Allawi Accuses Maliki of Turning Iraq Into ‘Sectarian Autocracy’

Says Maliki Threatening Iraqiya Leaders

Former Iraqi Prime Minister Ayad Allawi has co-authored article in the New York Times today, along with fellow Iraqiya members Osama al-Nujaifi (Iraq’s parliament speaker) and Finance Minister Rafe al-Essawi, warning that Prime Minister Nouri al-Maliki is taking the nation down the path of “sectarian autocracy.

Tensions have been on the rise in Iraq since Maliki ordered the arrest of his Sunni Vice President Tareq al-Hashemi as a terrorist, leading the mostly Sunni Iraqiya and both major Kurdish blocs to withdraw from the government.

Maliki’s efforts to centralize power, and his warnings that those blocs that withdraw from the government won’t be allowed to participate in Iraqi politics any long, have many openly wondering if he is following Saddam Hussein’s example in his style of rule.

Interestingly, however, most Iraqis are so fatigued by the political circus of Iraq during US occupation that many see the latest row as a cynical “political theater” aimed at keeping Iraqis uncertain while the regime continues to fail at bringing basic security to the nation.

Efforts at negotiating some sort of direct talks on the situation still aren’t successful, with Allawi saying he will only take part if Kurdish leaders and Moqtada al-Sadr do, and Kurdistan’s President Barzani refusing to travel to Baghdad over fear that Maliki would arrest him.

Author: Jason Ditz

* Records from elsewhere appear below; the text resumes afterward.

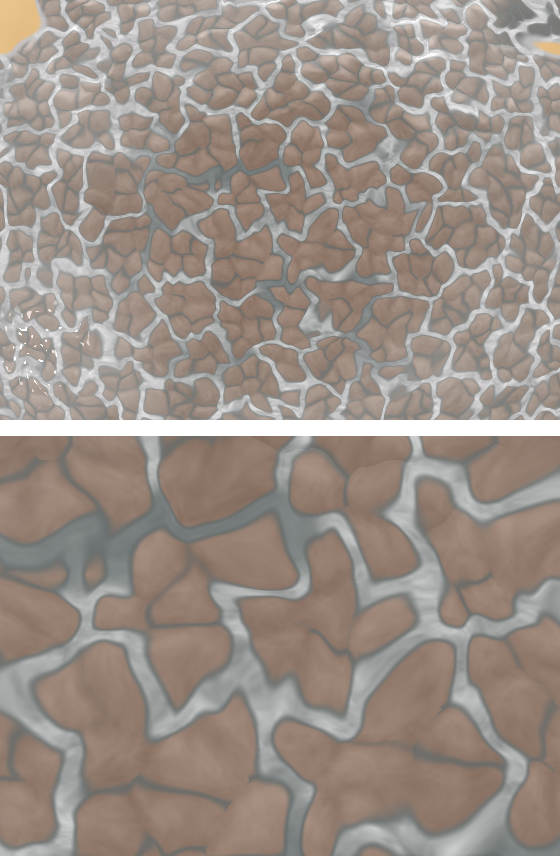
Top, the full canvas; bottom, a detail of the centre.
Reproduce this texture procedurally as a WebGL 1 fragment shader.

```glsl
precision highp float;
// Brown, folded lobes in clusters, parted by pale fibrous walls and dark creases.

uniform vec2 u_resolution;

#define CELLS 18.5          // lobules per canvas height at the centre
#define CLUSTER_SCALE 0.37  // cluster cells per lobule
#define SPREAD 0.36         // how much lobules shrink towards the rim
#define WALL_WIDTH 0.17     // half width of the walls, in lobules
#define CREASE_WIDTH 0.085  // half width of the creases, in lobules
#define ROUNDING 11.0       // higher gives sharper lobe corners
#define LOBE_MID vec3(0.575, 0.485, 0.430)
#define LOBE_RIM vec3(0.625, 0.565, 0.525)
#define GROOVE vec3(0.390, 0.415, 0.415)
#define WALL_MID vec3(0.665, 0.675, 0.670)
#define WALL_RIM vec3(0.805, 0.800, 0.805)
#define AMBER vec3(0.930, 0.780, 0.560)

float hash(vec2 p) {
  vec3 q = fract(vec3(p.xyx) * 0.1031);
  q += dot(q, q.yzx + 33.33);
  return fract((q.x + q.y) * q.z);
}

vec2 hash2(vec2 p) {
  return vec2(hash(p + 17.3), hash(p.yx + 71.9));
}

float noise(vec2 p) {
  vec2 i = floor(p), f = fract(p);
  f = f * f * (3.0 - 2.0 * f);
  return mix(mix(hash(i), hash(i + vec2(1.0, 0.0)), f.x),
             mix(hash(i + vec2(0.0, 1.0)), hash(i + 1.0), f.x), f.y);
}

float fbm(vec2 p) {
  return 0.55 * noise(p) + 0.3 * noise(p * 2.1 + 5.2) + 0.15 * noise(p * 4.3 + 9.7);
}

vec2 lobuleSeed(vec2 id) {
  return id + 0.08 + 0.84 * hash2(id);
}

// Label of the cluster that owns a lobule seed
float cluster(vec2 seed) {
  vec2 c = seed * CLUSTER_SCALE, base = floor(c);
  float best = 9.0, label = 0.0;
  for (int y = -1; y <= 1; y++)
    for (int x = -1; x <= 1; x++) {
      vec2 id = base + vec2(x, y);
      vec2 d = id + 0.1 + 0.8 * hash2(id + 40.0) - c;
      float dist = dot(d, d);
      if (dist < best) { best = dist; label = hash(id + 3.7); }
    }
  return label;
}

// Returns wall distance, crease darkness, gap to any neighbour, upward offset
vec4 tissue(vec2 u, float rim) {
  vec2 base = floor(u), home = base;
  float nearest = 9.0;
  for (int y = -1; y <= 1; y++)
    for (int x = -1; x <= 1; x++) {
      vec2 id = base + vec2(x, y);
      float d = distance(u, lobuleSeed(id));
      if (d < nearest) { nearest = d; home = id; }
    }
  vec2 homeSeed = lobuleSeed(home);
  float label = cluster(homeSeed);
  float same = exp(-ROUNDING * nearest), other = 1e-9;
  float crease = 0.0, gap = 1.0;
  for (int y = -2; y <= 2; y++)
    for (int x = -2; x <= 2; x++) {
      vec2 id = base + vec2(x, y), seed = lobuleSeed(id);
      if (distance(id, home) < 0.5) continue;
      float d = distance(u, seed), halfGap = 0.5 * (d - nearest);
      gap = min(gap, halfGap);
      if (abs(cluster(seed) - label) < 1e-5) {
        same += exp(-ROUNDING * d);
        // Some neighbours fuse into long folds, mostly near the centre
        float open = smoothstep(0.0, 0.25, hash(id + home) - mix(0.48, 0.06, rim));
        float line = 1.0 - smoothstep(0.0, CREASE_WIDTH * (1.0 + 0.7 * rim), halfGap);
        crease = max(crease, open * line);
      } else {
        other += exp(-ROUNDING * d);
      }
    }
  float wall = 0.5 * log(same / other) / ROUNDING;
  return vec4(wall, crease, gap, dot(u - homeSeed, vec2(-0.3, 0.95)));
}

void main() {
  vec2 p = (gl_FragCoord.xy - 0.5 * u_resolution) / u_resolution.y;
  float rim = smoothstep(0.16, 0.62, length(p * vec2(0.95, 1.1) + vec2(-0.02, 0.05)));

  // Lobules shrink outwards, flatten at the top and waver
  vec2 u = p * (1.0 + SPREAD * dot(p, p));
  u.y += 0.22 * p.y * max(p.y, 0.0);
  u = u * CELLS + 60.0;
  u += 0.65 * (vec2(noise(u * 0.9), noise(u * 0.9 + 31.0)) - 0.5);
  u += 0.22 * (vec2(noise(u * 2.3 + 11.0), noise(u * 2.3 + 53.0)) - 0.5);
  vec4 t = tissue(u, rim);
  float patches = fbm(p * 5.0 + 20.0), grain = fbm(u * 5.0);

  // Lobes: soft domes lit from above, with creases
  float dome = smoothstep(0.0, 0.28, t.z);
  vec3 lobe = mix(LOBE_MID, LOBE_RIM, rim) + 0.10 * (patches - 0.5) + 0.07 * (grain - 0.5);
  lobe += t.w * dome * mix(0.07, 0.13, rim) + 0.04 * (dome - 0.6);
  float blotch = 1.0 - smoothstep(0.04, 0.12, length((p - vec2(0.61, 0.44)) * vec2(0.8, 1.1)));
  lobe = mix(lobe, GROOVE * 0.9, 0.75 * blotch);
  lobe = mix(lobe, GROOVE + 0.07 * rim, 0.75 * t.y);

  // Walls: pale fibrous ridge between dark grooves
  float fibre = fbm(u * vec2(2.6, 4.2) + 8.0);
  float width = WALL_WIDTH * (0.85 + 0.3 * rim + 0.5 * (patches - 0.5));
  float soft = mix(0.045, 0.085, rim);
  vec3 ridge = mix(WALL_MID, WALL_RIM, rim) + 0.32 * (fibre - 0.5);
  float sunk = smoothstep(0.52, 0.78, noise(u * 0.55 + 90.0)) * (1.0 - 0.7 * rim);
  ridge = mix(ridge, GROOVE, 0.7 * sunk);
  float groove = smoothstep(0.4, 0.95, t.x / width);
  ridge = mix(ridge, GROOVE + 0.11 * rim, groove * 0.85);
  vec3 color = mix(ridge, lobe, smoothstep(width - soft, width + soft, t.x));

  // Pale haze and wet sheen towards the rim
  color = mix(color, vec3(0.80, 0.79, 0.79), 0.17 * rim * smoothstep(0.3, 0.7, patches));
  float sheen = smoothstep(0.57, 0.78, noise(u * vec2(0.7, 1.1) + 15.0));
  color += 0.13 * sheen * smoothstep(-0.1, 0.5, p.y) * smoothstep(0.0, 0.4, t.w + 0.1);
  float glintArea = 1.0 - smoothstep(0.05, 0.16, distance(p, vec2(-0.56, -0.33)));
  color += 0.4 * glintArea * smoothstep(0.81, 0.9, noise(u * 4.5 + 70.0));

  // Amber ground showing in the upper corners, edged in white
  float wobble = 0.05 * (noise(p * 18.0) - 0.5);
  float leftBare = length((p - vec2(-0.65, 0.455)) * vec2(1.0, 0.9)) - 0.075;
  float rightBare = length((p - vec2(0.65, 0.385 - 0.2 * (p.x - 0.65))) * vec2(0.3, 1.3)) - 0.018;
  float bare = min(leftBare, rightBare) + wobble;
  color = mix(color, WALL_RIM, 0.8 * (1.0 - smoothstep(0.004, 0.02, bare)));
  color = mix(color, AMBER - 0.15 * (patches - 0.4), 1.0 - smoothstep(-0.008, 0.004, bare));

  gl_FragColor = vec4(clamp(color, 0.0, 1.0), 1.0);
}
```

Jason Ditz is Senior Editor for He has 20 years of experience in foreign policy research and his work has appeared in The American Conservative, Responsible Statecraft, Forbes, Toronto Star, Minneapolis Star-Tribune, Providence Journal, Washington Times, and the Detroit Free Press.